North Dakota Cancer Treatment Centers Dialysis Units
The area surrounded in black is served by South Central Adult Services
In 1992, South Central Adult Services received a Project CARE grant from the Administration on Aging. The goal of the project was to develop a coalition in Barnes County, North Dakota which would evaluate the needs of the county’s growing elderly population, as well as assist local communities in developing programs to meet those needs. Sectors of the community, not traditionally involved in services to the elderly, were encouraged to participate in the project. A public forum was held on January 15, 1992. Approximately fifty people attended the forum. Of those present, thirty-two people expressed a desire to be part of the coalition. (In researching the information for this presentation, I noted that the temperature on the day of the first forum was thirty degrees BELOW zero.)
Surveys were developed and distributed to all sectors of the community to determine what needs were not being met. Although the transportation needs within Valley City were being met, there were many people in need of transportation to larger medical facilities in Fargo (60 miles east of Valley City) and Jamestown (35 miles west of Valley City). Many people were unable to access cancer treatments in Fargo and dialysis in Jamestown. Coalition members began recruiting volunteers to transport these patients. By the time we scheduled the first training for the drivers, we had 40 people signed up to drive.
The winter of 93/94 was very difficult and we had several patients requiring daily transportation. Lafarge Dakota, a local trucking firm, contacted us and stated that their drivers were on temporary lay-off during the winter months, and they wanted to volunteer to transport our people during the time they were not working. Lafarge Dakota provided their drivers with a vehicle, a cell phone, and the fuel to provide the rides. The drivers donated their time. We only missed one scheduled appointment through the entire winter because of their driving skills and their determination to get their passengers where they needed to go.
Lafarge Dakota District was the recipient of the "Above and Beyond in Special Needs" award from Sure-Lok Safe and Secure. Here Joan Campbell, retired director of South Central Adult Services, presents the award to Lafarge Dakota District General Manager Paul Chale. From left are drivers, Jim Poehls and Ken Kinney; Heidi Lindemann and Doris Jewett from the Lafarge office; and at right is Pat Hansen, the current director of South Central Adult Services. This is the first time a company has ever been given the award. Campbell and Hansen nominated Lafarge for the award for going above and beyond in providing trips to take cancer patients to Fargo for their appointments. (Jean Schlegel/VCTR)By Jean SchlegelTimes--Record Features Editor
Increases in State and Federal funds have allowed us to implement many new routes and services in our region over a period of years. In the late 90s we purchased a vehicle to transport dialysis patients to Jamestown three days each week. There were too many riders to fit in a regular vehicle and some of the passengers had become wheelchair bound. We currently provide rides three days per week to seven individuals, three of whom are unable to transfer to regular seating.

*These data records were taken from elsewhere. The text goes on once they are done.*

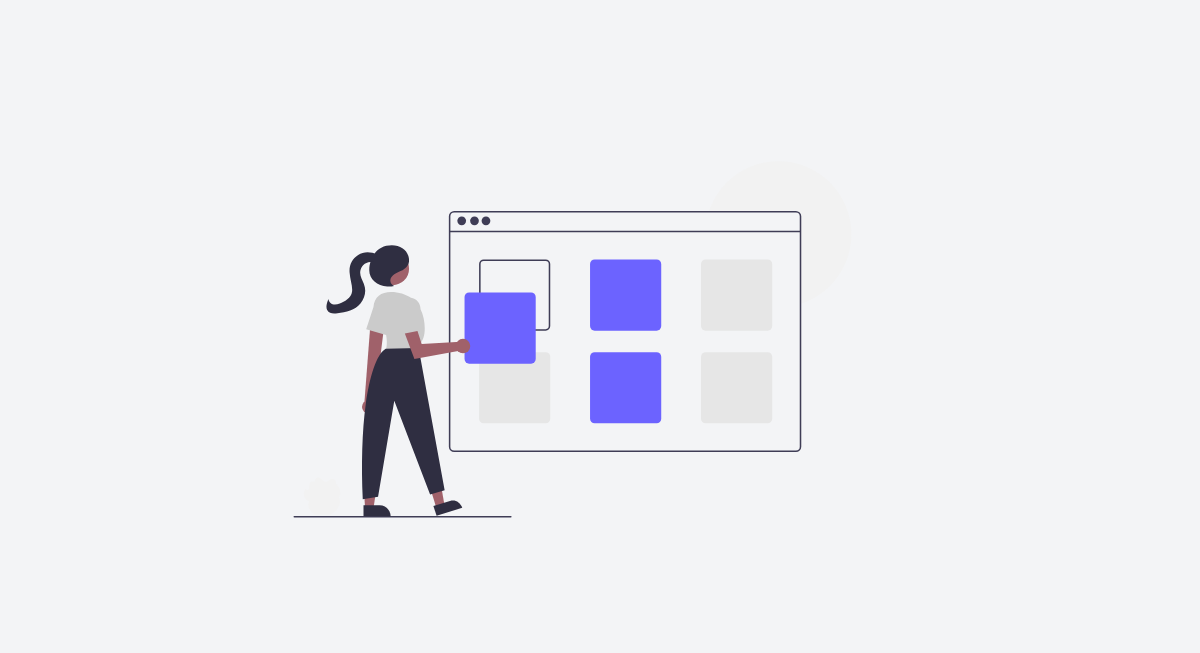
<!DOCTYPE html>
<html lang="en">
<head>
<meta charset="utf-8">
<title>Arranging tiles in a window</title>
<style>
:root {
  --backdrop: #f3f4f6;
  --shade: #f2f2f2;
  --line: #3f3d56;
  --ink: #2f2e41;
  --accent: #6c63ff;
  --tile: #e6e6e6;
  --shirt: #cbcbcb;
  --skin: #a0616a;
}
html, body { margin: 0; height: 100%; overflow: hidden; background: var(--backdrop); }
.illustration { display: block; width: 1200px; height: 653px; background: var(--backdrop); }
.shade { fill: var(--shade); }
.outline { fill: none; stroke: var(--line); stroke-width: 2; }
.dots { fill: var(--line); }
.accent { fill: var(--accent); }
.muted { fill: var(--tile); }
.ink { fill: var(--ink); }
.shirt { fill: var(--shirt); }
.skin { fill: var(--skin); }
</style>
</head>
<body>
<svg class="illustration" viewBox="0 0 1568 853" preserveAspectRatio="none" role="img" aria-label="A woman with a ponytail places a violet tile into a grid of tiles in a browser window">
  <defs>
    <rect id="tile" width="93" height="93" rx="6"/>
  </defs>

  <g id="background" class="shade">
    <circle cx="1017" cy="306" r="95.500"/>
    <path d="M411 672C404 667 401 660 404 655C397 652 395 645 399 639C403 641 405 640 404 635C404 630 408 627 411 630C411 624 416 622 419 625C422 629 427 631 430 627C434 624 440 626 439 632C445 637 446 645 443 650C447 658 440 668 432 672Z"/>
  </g>

  <g id="window">
    <rect class="outline" x="587.500" y="276.500" width="458.500" height="313" rx="6" style="fill:var(--backdrop)"/>
    <path class="outline" d="M587.500 302.500H1046"/>
    <g class="dots">
      <circle cx="603.300" cy="288.500" r="5.700"/>
      <circle cx="620" cy="288.500" r="5.700"/>
      <circle cx="635" cy="288.500" r="5.700"/>
    </g>
  </g>

  <g id="tile-grid">
    <rect class="outline" x="627" y="340" width="91" height="91" rx="5"/>
    <use href="#tile" class="accent" x="771" y="339"/>
    <use href="#tile" class="muted" x="916" y="339"/>
    <use href="#tile" class="muted" x="626" y="460"/>
    <use href="#tile" class="accent" x="771" y="460"/>
    <use href="#tile" class="muted" x="916" y="460"/>
    <use href="#tile" class="accent" x="607" y="382"/>
  </g>

  <path id="ground" class="outline" stroke-linecap="round" d="M384.500 675H667.500"/>

  <g id="woman">
    <g id="resting-arm" class="skin">
      <path d="M483.500 430L501 434L489 530L475.500 534Z"/>
      <circle cx="481.500" cy="531.500" r="8.500"/>
    </g>

    <g id="ankles" class="skin">
      <path d="M476 646L491 644L488 664H477Z"/>
      <path d="M563 640L577 638L581 661L570 663Z"/>
    </g>

    <g id="shoes" class="ink">
      <path d="M475 660H496C504 660 510 666 510.500 674.500H475Z"/>
      <path d="M566.300 661L588 654.500C595 652.500 601 656 604 663.300L570.500 673.700Z"/>
    </g>

    <path id="shirt-body" class="shirt" d="M488 401C489 388 498 381.500 511 381.500C521 381.500 530 384.500 537 389C544 390 549.500 396 549.500 404C553 411 555 420 555 429C555 438 553 444 549 449L547 460H503C506 454 506 445 504.500 437.500L478.500 430Z"/>

    <path id="trousers" class="ink" d="M504 455.500L547 454.500L581 640.500L562 646L515.200 523.500L494 649L474 652C472 608 473 563 478 527C483 492 492 462 504 455.500Z"/>

    <g id="reaching-arm" class="skin">
      <path d="M529 435.500L545.500 432.500L551 449.500L602 446.500L604 457.500L541.500 469Z"/>
      <circle cx="605" cy="452" r="9.500"/>
    </g>

    <g id="head">
      <circle class="skin" cx="513" cy="351" r="21.500"/>
      <path id="hair" class="ink" d="M489 332C493 325 502 320.500 512 320.500C525 320.500 534.500 329 534.500 340C534.500 346 531 350 526 353C519 356 511 359 510 366C510 370 512 372 515 373.500C512 374.300 509 374.500 506 374.300C493 373.500 482.500 365 482.500 353C482.500 344 485 338 489 332Z"/>
      <path id="ponytail" class="ink" d="M493 332.500C484 328.500 475 328.700 468 333C460 338 456 346 456.800 356C457.500 366 461 374 460 381C459 389 450 394 444 396.500C436 399.500 430 397 429.200 390.500C427 396 425.500 401 427.500 405C430 410 436 410 441 409.200C452 408 464 405 471 396.500C477 389 479 380 475.500 371C473 364 469.500 360 471 353C473 345 480 341.500 488 342Z"/>
    </g>
  </g>
</svg>
</body>
</html>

My long-range goal has been to implement service five days per week to Fargo at a cost anyone could afford. Rising fuel prices have made the task of finding private volunteers to drive the 120 mile round-trip much more difficult. In August of this year we received another increase in federal funds. In September, we began providing daily transportation to Fargo for cancer patients and others who have brief appointments in Fargo. South Central Adult Services will provide the rides during the spring, summer and fall months, and Lafarge Dakota will continue to provide rides during the winter months when they are on lay-off.
The most important lesson I have learned from this project, and many others we have implemented over the years, is that we need to work within the community to coordinate services. We also need to keep the community informed of the needs of our people and encourage “non-traditional” people to help meet those needs. You never know who might be looking for a way to help! Pat Hansen, Director South Central Adult Services Website: southcentralseniors.org Email: firstname.lastname@example.org